**Task to complete**
Setting pictures aside, output exactly the lines from the start of the records to the line with "0; width: 221px;", that line included.

(Collected data entries)

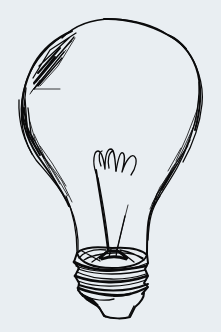
<!DOCTYPE html>
<html lang="en">
<head>
<meta charset="utf-8">
<title>Light bulb sketch</title>
<style>
:root { --paper: #e9eef2; --ink: #0b0b0c; }
html, body { margin: 0; width: 221px; height: 332px; overflow: hidden; background: var(--paper); }
svg { display: block; }
.ink { fill: none; stroke: var(--ink); stroke-width: 1.3; stroke-linecap: round; stroke-linejoin: round; }
.bold { stroke-width: 2; }
.heavy { stroke-width: 2.8; }
.fine { stroke-width: .8; }
.solid { fill: var(--ink); }
</style>
</head>
<body>
<svg width="221" height="332" viewBox="0 0 221 332" role="img" aria-label="Hand-drawn light bulb">
  <g class="ink" id="glass">
    <path d="M62 38C74 26 92 19 112 19C136 20 155 26 168 35"/>
    <path class="bold" d="M104 19C126 18 150 25 168 35C175 38 181 43 186 49"/>
    <path class="bold" d="M170 36C184 44 194 58 198 74C202 92 200 112 195 130"/>
    <path d="M184 47C197 62 204 84 202 104C200 124 193 144 183 162"/>
    <path d="M199 82C200 110 192 140 177 168C168 184 159 196 154 206"/>
    <path d="M70 32C50 42 34 60 26 82C18 106 20 132 32 154"/>
    <path class="bold" d="M72 31C56 38 42 50 34 64C24 82 20 104 23 124"/>
    <path class="bold" d="M22 106C22 128 30 146 42 162C52 176 62 190 69 206"/>
    <path d="M19 100C18 124 25 144 36 160C46 172 58 184 66 200"/>
    <path d="M66 196C73 212 77 228 77 252"/>
    <path d="M69 204C76 220 79 236 78 252"/>
    <path class="bold" d="M155 202C148 214 147 226 147 254"/>
    <path d="M160 196C151 210 149 220 148 240"/>
  </g>
  <g class="ink" id="left-hatching">
    <path d="M76 33L50 50L33 78M70 37L39 66M74 37L34 84M68 44L36 82M64 52L34 89M62 58L38 86"/>
    <path class="bold" d="M60 48L38 73M55 57L34 83"/>
    <path class="fine" d="M72 41L44 70M75 38L58 66L40 86M66 50L31 92M34 89L60 89M30 94L40 80"/>
    <path d="M26 88L23 116L30 138M25 98L27 126L36 148M28 108L31 134L44 158"/>
    <path class="bold" d="M24 108L28 134L40 155"/>
    <path class="fine" d="M30 122L36 143L50 168M34 134L46 160L60 184M33 142L54 172L68 196M38 148L56 182M42 154L62 181L72 202M40 146L52 163L66 186"/>
  </g>
  <g class="ink" id="right-hatching">
    <path class="fine" d="M199 96L196 120L186 147M197 110L187 136L176 161M193 128L180 156L164 184M188 146L172 168L158 196M184 152L166 178L152 204M177 164L160 187L150 209M181 148L168 171"/>
    <path d="M190 140L178 163L162 190M180 160L157 194L151 212M171 172L156 200"/>
  </g>
  <g class="ink" id="filament">
    <path d="M96 173C92 162 94 151 98 151C103 151 104 164 105 169C105 156 107 149 111 149C115 150 115 161 116 171"/>
    <path d="M101 166C98 158 99 152 102 151M109 168C107 160 109 152 113 151M116 171C118 160 120 151 123 153C126 156 124 164 122 172C126 160 131 154 134 156C138 159 136 168 131 175"/>
    <path class="bold" d="M96 170C100 196 105 224 108 250"/>
    <path d="M98 178C103 204 107 228 109 250"/>
    <path class="fine" d="M128 205C124 221 120 236 117 251"/>
    <path d="M125 216L117 250"/>
  </g>
  <g class="ink" id="collar">
    <path class="bold" d="M77 253C84 246 100 247 112 248C126 247 140 248 147 255C144 264 128 268 112 268C94 268 80 263 77 253"/>
    <path d="M79 258C86 250 96 249 106 250M84 260C96 252 130 250 143 258M82 251L100 261M120 250C130 252 138 255 144 260"/>
    <path class="heavy" d="M100 258L108 251L118 251L127 258M102 259C110 256 118 256 126 259"/>
    <path d="M92 262L106 252M134 262L120 251M109 257L111 249M116 257L117 249"/>
  </g>
  <g class="ink" id="screw-base">
    <path class="bold" d="M77 253L74 262L79 268L75 276L79 283L78 290L83 296"/>
    <path class="bold" d="M147 254L148 263L145 269L148 276L144 283L148 287L142 294"/>
    <path class="heavy" d="M74 262C88 270 112 273 146 266"/>
    <path d="M76 266C94 273 122 274 148 263M78 269C98 276 126 275 145 270"/>
    <path class="heavy" d="M75 276C94 283 122 285 147 276"/>
    <path d="M77 272C96 281 126 281 146 274M78 281C96 288 124 288 146 280"/>
    <path class="heavy" d="M78 288C96 295 118 297 130 294"/>
    <path class="bold" d="M79 285C100 292 126 293 148 284M114 296C128 296 140 291 146 288"/>
    <path class="bold" d="M82 294C88 302 94 304 99 307L104 316C112 319 124 319 130 317L135 307C140 303 144 298 144 293"/>
    <path d="M84 296C94 300 106 301 114 299M97 306C102 311 103 314 106 317M134 306L129 316"/>
    <path class="solid" d="M80 293L92 299L98 305L87 300Z"/>
  </g>
</svg>
</body>
</html>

**Answer for this exercise**
<!DOCTYPE html>
<html lang="en">
<head>
<meta charset="utf-8">
<title>Light bulb sketch</title>
<style>
:root { --paper: #e9eef2; --ink: #0b0b0c; }
html, body { margin: 0; width: 221px; height: 332px; overflow: hidden; background: var(--paper); }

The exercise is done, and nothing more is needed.